Israel Series, Spring 2016
It’s cloudy in Ein-Karem, Israel, today. The sun is taking some time to regenerate after a few days of intense work, leaving us with enough energy behind to face this coldish day. Rainy weather somehow does something with my soul. It opens up a space within me.
I remember sitting outside on my little garden chair as a child, eating cookies and hearing the sound of raindrops falling onto my yellow umbrella. When I close my eyes, I can still see the excitement in my mom’s eyes as she breathes in deeply, taking in the fresh, grassy scent and with it the joy in her voice that would also pass on to me. In the heat of a South-African summer, rain was a real blessing, cooling the hot air down and making dry land green again.
Oftentimes, we would use the opportunity to go swimming in the school’s pool down the street, being super excited about swimming in the rain until the first flash of lightening would strike the sky, forcing us to rush out of the water as fast as possible. Once the clouds had emptied themselves Mom would say: “Now everything feels new again.” It never occurred to me that rain was not liked by everyone in the world.
It never occurred to me that rain was not liked by everyone in the world.
Moving to Germany where it rained more often, it was also liked a lot less. In fact, rain in Germany (and maybe other parts of the world, too?) can be used as common ground for moaning. If you by incidence bump into someone you know but aren’t close with, “bad weather” (synonym for rain) quickly becomes a way to small-talk. You start the conversation complaining about the rain and your dialogue partner of course agrees with you, as he or she is equally affected by this natural event. It’s a great conversation topic for a short interaction. Formula: moaning together = connecting?
I think about this as I sit on a rock declaring the rain to come. I wonder, if by the time I feel the first rain drop on my head, I will have enough time to run back to St. Vincent to collect my laundry fast enough, which is hanging out to dry. The wind blows through my hair, I wait with anticipation. I hear the birds chirp as they, too, will soon go in hiding. The streets are emptying themselves as the people of Ein Karem are seeking comfort in their homes. I imagine them sitting inside their limestone houses covered in colourful quilts, sipping on cups of hot cocoa and tea.
I wonder what the town’s yoga instructor is doing this very moment, as a Facebook comment she posted earlier comes to mind: “Winter okay. But rain yuck.“ I smile at the irony.

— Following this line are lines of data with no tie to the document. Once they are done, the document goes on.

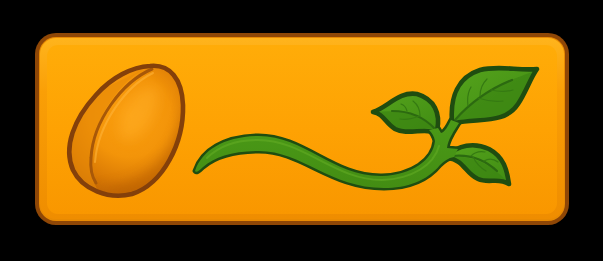
<!DOCTYPE html>
<html lang="en">
<head>
<meta charset="utf-8">
<title>Seed and sprout panel</title>
<style>
:root {
  --backdrop: #000;
  --frame: #8f4706;
  --bevel: #e88a02;
  --seed-line: #84400a;
  --leaf: #479316;
  --leaf-light: #55a31c;
  --leaf-dark: #3a8212;
  --leaf-line: #1f4d10;
}
html, body { margin: 0; width: 603px; height: 261px; overflow: hidden; background: var(--backdrop); }
svg { display: block; }
.frame { fill: var(--frame); }
.bevel { fill: var(--bevel); }
.seed-outline { fill: none; stroke: var(--seed-line); stroke-width: 4.6; stroke-linejoin: round; }
.seam { fill: none; stroke: #a85808; stroke-width: 3; stroke-linecap: round; }
.seam-glow { fill: none; stroke: #ffb53a; stroke-width: 2; stroke-linecap: round; opacity: .6; }
.outline { fill: var(--leaf-line); stroke: var(--leaf-line); stroke-width: 5; stroke-linejoin: round; }
.stem-fill { fill: url(#stem-green); }
.leaf-fill { fill: url(#leaf-green); }
.leaf-edge { fill: none; stroke: var(--leaf-line); stroke-width: 4.6; stroke-linejoin: round; }
.shade { fill: var(--leaf-dark); opacity: .6; }
.rib { fill: none; stroke: #2c6a10; stroke-width: 2.2; stroke-linecap: round; }
.vein { fill: none; stroke: #357a12; stroke-width: 1.2; stroke-linecap: round; }
.stem-light { fill: none; stroke: #63ac24; stroke-width: 2; stroke-linecap: round; opacity: .6; }
</style>
</head>
<body>
<svg width="603" height="261" viewBox="0 0 603 261" role="img" aria-label="Golden seed beside a green sprout on an orange panel">
  <defs>
    <linearGradient id="panel-gold" x1="0" y1="0" x2="0" y2="1">
      <stop offset="0" stop-color="#ffac08"/>
      <stop offset=".5" stop-color="#fea203"/>
      <stop offset="1" stop-color="#f99700"/>
    </linearGradient>
    <linearGradient id="rim-gold" x1="0" y1="0" x2="0" y2="1">
      <stop offset="0" stop-color="#ffb41c"/>
      <stop offset=".3" stop-color="#fa9f06"/>
      <stop offset="1" stop-color="#ef8d00"/>
    </linearGradient>
    <radialGradient id="seed-gold" gradientUnits="userSpaceOnUse" cx="130" cy="116" r="82">
      <stop offset="0" stop-color="#fb9f10"/>
      <stop offset=".5" stop-color="#f39409"/>
      <stop offset=".8" stop-color="#dc7c05"/>
      <stop offset="1" stop-color="#c46804"/>
    </radialGradient>
    <linearGradient id="stem-green" x1="0" y1="0" x2="0" y2="1">
      <stop offset="0" stop-color="#4b9a17"/>
      <stop offset="1" stop-color="#438d13"/>
    </linearGradient>
    <linearGradient id="leaf-green" x1="0" y1="0" x2="1" y2="1">
      <stop offset="0" stop-color="#55a31c"/>
      <stop offset="1" stop-color="#408c13"/>
    </linearGradient>
    <filter id="soft" x="-30%" y="-30%" width="160%" height="160%"><feGaussianBlur stdDeviation="6"/></filter>
    <path id="seed" d="M150 66C170 64 182 79 183 105C184 143 163 184 132 194C108 200 82 189 73 170C63 147 74 119 96 95C112 77 132 67 150 66Z"/>
    <path id="stem" d="M195 171C202 150 224 137 257 136C304 135 333 177 382 176C412 175 433 160 435 141C434 136 432 133 429 130L438 128L441 133C445 132 448 126 451 120L459 123C454 131 448 139 447 148L458 149L454 157C448 158 444 161 440 165C427 181 407 188 384 188C330 188 302 151 259 151C232 151 215 157 203 167C199 171 196 173 195 171Z"/>
    <path id="leaf-top" d="M452 122C450 97 458 77 480 70C499 65 519 71 537 69C530 79 526 92 518 104C505 124 480 118 455 123Z"/>
    <path id="leaf-left" d="M437 131C441 113 434 99 417 94C399 91 388 107 373 112C384 114 385 123 395 129C408 136 425 127 436 133Z"/>
    <path id="leaf-low" d="M447 156C458 145 474 142 489 149C504 157 507 170 509 184C498 177 489 184 478 179C465 173 464 160 448 158Z"/>
    <clipPath id="seed-area"><use href="#seed"/></clipPath>
  </defs>

  <rect width="603" height="261" fill="#000"/>

  <g id="panel">
    <rect class="frame" x="35" y="33" width="534" height="192" rx="21"/>
    <rect class="bevel" x="39" y="37" width="526" height="184" rx="17"/>
    <rect x="40" y="38" width="524" height="181" rx="16" fill="url(#rim-gold)"/>
    <rect x="47" y="45" width="510" height="169" rx="11" fill="url(#panel-gold)"/>
  </g>

  <g id="golden-seed">
    <use href="#seed" fill="url(#seed-gold)"/>
    <g clip-path="url(#seed-area)">
      <path d="M150 66C122 78 93 118 90 158C89 173 94 186 101 194L60 190L60 110Z" fill="#e88a08" opacity=".6"/>
      <path d="M186 90C184 140 160 182 100 188L130 205L195 180Z" fill="#b85f04" opacity=".6" filter="url(#soft)"/>
      <ellipse cx="139" cy="113" rx="14" ry="30" transform="rotate(30 139 113)" fill="#ffae26" opacity=".5" filter="url(#soft)"/>
      <path class="seam-glow" d="M153 73C126 86 98 124 95 162"/>
      <path class="seam" d="M152 69C122 82 93 121 91 158C90 169 92 177 96 183"/>
    </g>
    <use href="#seed" class="seed-outline"/>
  </g>

  <g id="sprout">
    <use href="#stem" class="outline"/>
    <g>
      <use href="#leaf-top" class="leaf-fill"/>
      <path class="shade" d="M455 121C474 101 495 84 535 71C526 84 524 95 517 104C505 121 480 116 455 121Z"/>
      <path class="rib" d="M455 120C470 103 487 90 512 80"/>
      <path class="vein" d="M468 106C467 98 468 92 471 87M480 96C480 89 483 83 487 79M478 98C487 101 494 102 503 101M491 90C499 92 506 92 513 90"/>
      <use href="#leaf-top" class="leaf-edge"/>
    </g>
    <g>
      <use href="#leaf-left" class="leaf-fill"/>
      <path class="shade" d="M436 130C422 116 404 109 376 112C385 115 387 123 396 128C408 134 424 125 436 130Z"/>
      <path class="rib" d="M435 129C424 117 411 111 392 111"/>
      <path class="vein" d="M420 116C420 109 417 104 413 101M407 111C406 107 404 105 401 104M419 116C412 119 406 120 400 119"/>
      <use href="#leaf-left" class="leaf-edge"/>
    </g>
    <g>
      <use href="#leaf-low" class="leaf-fill"/>
      <path class="shade" d="M450 157C470 155 489 162 507 181C497 176 489 182 479 178C466 172 465 160 450 157Z"/>
      <path class="rib" d="M452 156C470 154 485 160 497 171"/>
      <path class="vein" d="M471 156C475 152 480 151 485 152M484 161C489 158 494 159 498 162M473 157C476 163 481 168 486 171"/>
      <use href="#leaf-low" class="leaf-edge"/>
    </g>
    <use href="#stem" class="stem-fill"/>
    <path class="stem-light" d="M207 158C219 146 237 140 258 140C304 140 334 180 382 180C412 179 434 165 439 146"/>
  </g>
</svg>
</body>
</html>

Rain somehow seems like a limitation. And it can be. I think of the pic-nic with the girls last summer that got cancelled or our plan to go to the beach today that we rescheduled to a “better“ day. Rain seems to limit us in our freedom. Our freedom of movement, exploration, simply being out in the world, really.
But is rain only a limitation?
Title image © 2017 Yosny Castro